But the term “emotional labor” has strayed far from its roots as a useful definition for the expectation for workers to suppress or disguise their true emotions in the workplace, even in dire conditions. In the past few years, the concept of emotional labor has gone mainstream on social media and in articles that revive and expand the idea, with the term moving out of the workplace and insidiously into our homes. Suddenly emotional labor is being redefined as something people perform when they comfort their partners, when parents raise their children, and now something as simple as friendship is apparently emotional labor.
This week the writer Melissa A. Fabello wrote a lengthy thread on Twitter about a friend who texted her, asking permission to vent. While Fabello says this is a good friend who doesn’t need to ask for permission, she explains that texts like this are nice because she is the kind of person who has “several crises” happening in her texts, followers asking for advice in her DMs, and her own problems. “Asking for consent for emotional labor, even from people with whom you have a long-standing relationship that is welcoming to crisis-averting, should be common practice,” she writes. She also says that “too often, friends unload on me without warning” and that unless it’s an emergency that’s “unfair.” She ends her thread by giving people a bizarre script to use when a friend reaches out and they’re apparently “at capacity” to respond.
Is calling on a friend to vent really emotional labor? I think of my friends who frequently text me “can I be a bitch for a second?” and how I can’t type “YES!!!!” fast enough. Emotional labor, in this application, is a term weighted with an annoying sense of obligation: You put aside your own emotions and issues to submit yourself to another person’s needs. But what’s confusing about using it to describe friendship is that in the traditional definition of the term, that sense of obligation is tied up in getting paid. The suggestion is that the unspoken duties of being a good friend, out of kindness and thanklessness, is akin to hours gone unbilled. If you perceive the foundation of friendship as emotional labor, then friendship is always work.

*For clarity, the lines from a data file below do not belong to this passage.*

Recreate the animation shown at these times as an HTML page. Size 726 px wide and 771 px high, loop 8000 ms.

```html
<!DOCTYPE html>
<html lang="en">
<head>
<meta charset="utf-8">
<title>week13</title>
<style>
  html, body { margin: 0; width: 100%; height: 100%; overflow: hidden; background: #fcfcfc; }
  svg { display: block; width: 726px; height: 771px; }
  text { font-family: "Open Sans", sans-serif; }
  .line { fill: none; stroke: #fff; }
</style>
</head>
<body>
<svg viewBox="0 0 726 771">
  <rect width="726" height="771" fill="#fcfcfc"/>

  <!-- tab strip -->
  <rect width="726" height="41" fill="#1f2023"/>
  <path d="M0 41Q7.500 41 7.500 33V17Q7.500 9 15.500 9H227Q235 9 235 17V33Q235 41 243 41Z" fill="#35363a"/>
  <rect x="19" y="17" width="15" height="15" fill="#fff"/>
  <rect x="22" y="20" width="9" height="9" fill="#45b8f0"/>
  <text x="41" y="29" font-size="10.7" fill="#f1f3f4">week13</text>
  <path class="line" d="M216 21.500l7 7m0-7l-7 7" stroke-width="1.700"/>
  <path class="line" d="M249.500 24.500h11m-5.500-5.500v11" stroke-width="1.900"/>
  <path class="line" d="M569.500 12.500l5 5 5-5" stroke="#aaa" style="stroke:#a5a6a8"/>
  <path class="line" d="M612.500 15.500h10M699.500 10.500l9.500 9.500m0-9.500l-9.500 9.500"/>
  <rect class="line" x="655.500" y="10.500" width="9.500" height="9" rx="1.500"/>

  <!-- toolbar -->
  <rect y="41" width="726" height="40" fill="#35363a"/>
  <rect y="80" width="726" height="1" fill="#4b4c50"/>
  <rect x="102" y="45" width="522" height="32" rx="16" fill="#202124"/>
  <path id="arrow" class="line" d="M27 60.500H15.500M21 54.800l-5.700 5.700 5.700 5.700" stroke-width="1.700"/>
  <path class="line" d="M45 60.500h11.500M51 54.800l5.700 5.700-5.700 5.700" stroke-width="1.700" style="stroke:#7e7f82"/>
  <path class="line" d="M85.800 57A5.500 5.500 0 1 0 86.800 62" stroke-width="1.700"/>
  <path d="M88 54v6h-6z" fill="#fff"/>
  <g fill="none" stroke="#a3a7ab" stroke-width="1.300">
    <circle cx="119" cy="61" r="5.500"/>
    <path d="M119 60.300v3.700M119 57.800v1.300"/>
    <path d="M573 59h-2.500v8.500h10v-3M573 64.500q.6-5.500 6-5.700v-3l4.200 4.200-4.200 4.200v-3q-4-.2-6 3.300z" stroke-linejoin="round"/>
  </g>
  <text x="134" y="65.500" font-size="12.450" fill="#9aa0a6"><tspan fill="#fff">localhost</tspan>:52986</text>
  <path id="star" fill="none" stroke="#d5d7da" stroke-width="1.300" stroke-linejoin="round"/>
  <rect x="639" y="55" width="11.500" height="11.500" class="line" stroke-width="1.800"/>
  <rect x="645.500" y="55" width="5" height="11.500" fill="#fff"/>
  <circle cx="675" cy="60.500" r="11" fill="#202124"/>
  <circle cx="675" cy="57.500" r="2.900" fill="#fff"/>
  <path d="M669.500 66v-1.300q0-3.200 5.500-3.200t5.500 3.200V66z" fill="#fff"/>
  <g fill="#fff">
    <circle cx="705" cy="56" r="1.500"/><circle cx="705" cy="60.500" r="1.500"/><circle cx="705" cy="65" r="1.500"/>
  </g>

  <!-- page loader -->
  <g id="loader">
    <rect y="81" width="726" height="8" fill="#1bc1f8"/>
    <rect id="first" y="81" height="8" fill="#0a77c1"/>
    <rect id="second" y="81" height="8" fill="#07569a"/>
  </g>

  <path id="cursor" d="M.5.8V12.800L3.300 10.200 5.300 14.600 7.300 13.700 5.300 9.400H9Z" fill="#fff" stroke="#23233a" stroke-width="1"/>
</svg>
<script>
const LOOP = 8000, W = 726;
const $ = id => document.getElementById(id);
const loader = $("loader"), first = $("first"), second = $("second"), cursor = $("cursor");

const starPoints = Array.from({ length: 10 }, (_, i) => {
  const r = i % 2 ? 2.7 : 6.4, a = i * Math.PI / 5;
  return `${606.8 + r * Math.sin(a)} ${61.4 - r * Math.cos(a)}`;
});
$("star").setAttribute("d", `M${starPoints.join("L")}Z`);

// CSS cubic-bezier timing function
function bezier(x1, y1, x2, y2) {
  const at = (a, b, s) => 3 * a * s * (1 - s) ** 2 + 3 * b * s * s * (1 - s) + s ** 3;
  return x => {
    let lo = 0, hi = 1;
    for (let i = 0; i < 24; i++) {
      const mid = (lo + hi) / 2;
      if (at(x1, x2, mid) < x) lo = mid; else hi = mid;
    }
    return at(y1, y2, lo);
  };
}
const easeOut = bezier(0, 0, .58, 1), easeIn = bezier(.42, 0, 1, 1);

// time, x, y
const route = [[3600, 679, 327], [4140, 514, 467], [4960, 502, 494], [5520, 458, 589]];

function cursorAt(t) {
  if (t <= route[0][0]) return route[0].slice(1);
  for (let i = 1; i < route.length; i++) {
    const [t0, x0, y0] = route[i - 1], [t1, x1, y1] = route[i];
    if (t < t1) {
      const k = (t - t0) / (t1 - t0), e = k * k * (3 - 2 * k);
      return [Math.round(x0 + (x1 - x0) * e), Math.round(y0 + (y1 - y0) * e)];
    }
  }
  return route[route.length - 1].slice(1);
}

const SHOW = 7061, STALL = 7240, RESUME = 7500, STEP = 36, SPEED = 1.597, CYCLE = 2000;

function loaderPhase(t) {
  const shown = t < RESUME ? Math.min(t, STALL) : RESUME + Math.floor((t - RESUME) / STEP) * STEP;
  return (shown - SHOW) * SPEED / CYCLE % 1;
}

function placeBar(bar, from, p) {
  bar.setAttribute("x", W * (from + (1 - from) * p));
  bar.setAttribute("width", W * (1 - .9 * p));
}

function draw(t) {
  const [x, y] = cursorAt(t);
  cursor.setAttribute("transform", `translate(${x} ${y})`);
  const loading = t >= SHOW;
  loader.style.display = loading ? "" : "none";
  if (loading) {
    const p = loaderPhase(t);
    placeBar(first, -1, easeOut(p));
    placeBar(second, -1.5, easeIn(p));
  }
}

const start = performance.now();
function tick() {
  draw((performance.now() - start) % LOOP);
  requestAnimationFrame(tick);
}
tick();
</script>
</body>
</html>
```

In the degradation of the term emotional labor, we lose a crucial framework to define the taxing emotional burden of being a worker in a society that continually wants employees to believe their coworkers are “their family” so that they work harder and never want to leave their desks. But we also saddle the relationships we can form beyond the workplace, away from our obligations to work, with a similar, dreaded sense of duty. The overuse of the term emotional labor redefines our relationships, the ones we build out of care and love, into workplace disputes. Fabello writes in her script “could we connect at [a later time and date]” as if checking in with a friend in a time of need is another meeting to be scheduled with a conference room to book.
Personal relationships can be unspoken worksites. Women undoubtedly do more silent and physical labor in straight relationships than men do, from literal housework and child-rearing to the quiet expectation that they keep track of dates, family birthdays, doctor’s appointments. But the latter is not so much emotional labor as it is mental, Hochschild told The Atlantic. “There seems an alienation or a disenchantment of acts that normally we associate with the expression of connection, love, commitment. Like ‘Oh, what a burden it is to pick out gifts for the holiday for my children,’” she told the magazine. “I feel a strong need to point out that this isn’t inherently an alienating act. And something’s gone haywire when it is.”
What might be harder for people who cling to the term emotional labor to describe the acts they do for others is that expression of “connection, love, and commitment” Hochschild speaks of. What people like Fabello describe as emotional labor is often the bare minimum of what’s expected in a relationship when it’s built on love and respect. Listening to your friend talk about their bad day isn’t emotional labor; it’s just being a friend.
Emotional labor has become a catchall for everything expected of women; it’s the intimacy sex workers perform for clients, and when a woman asks her husband to do tasks around the house. But in emotional labor’s new definition of “emotion management,” it’s been defanged to the point that the terminology is essentially meaningless.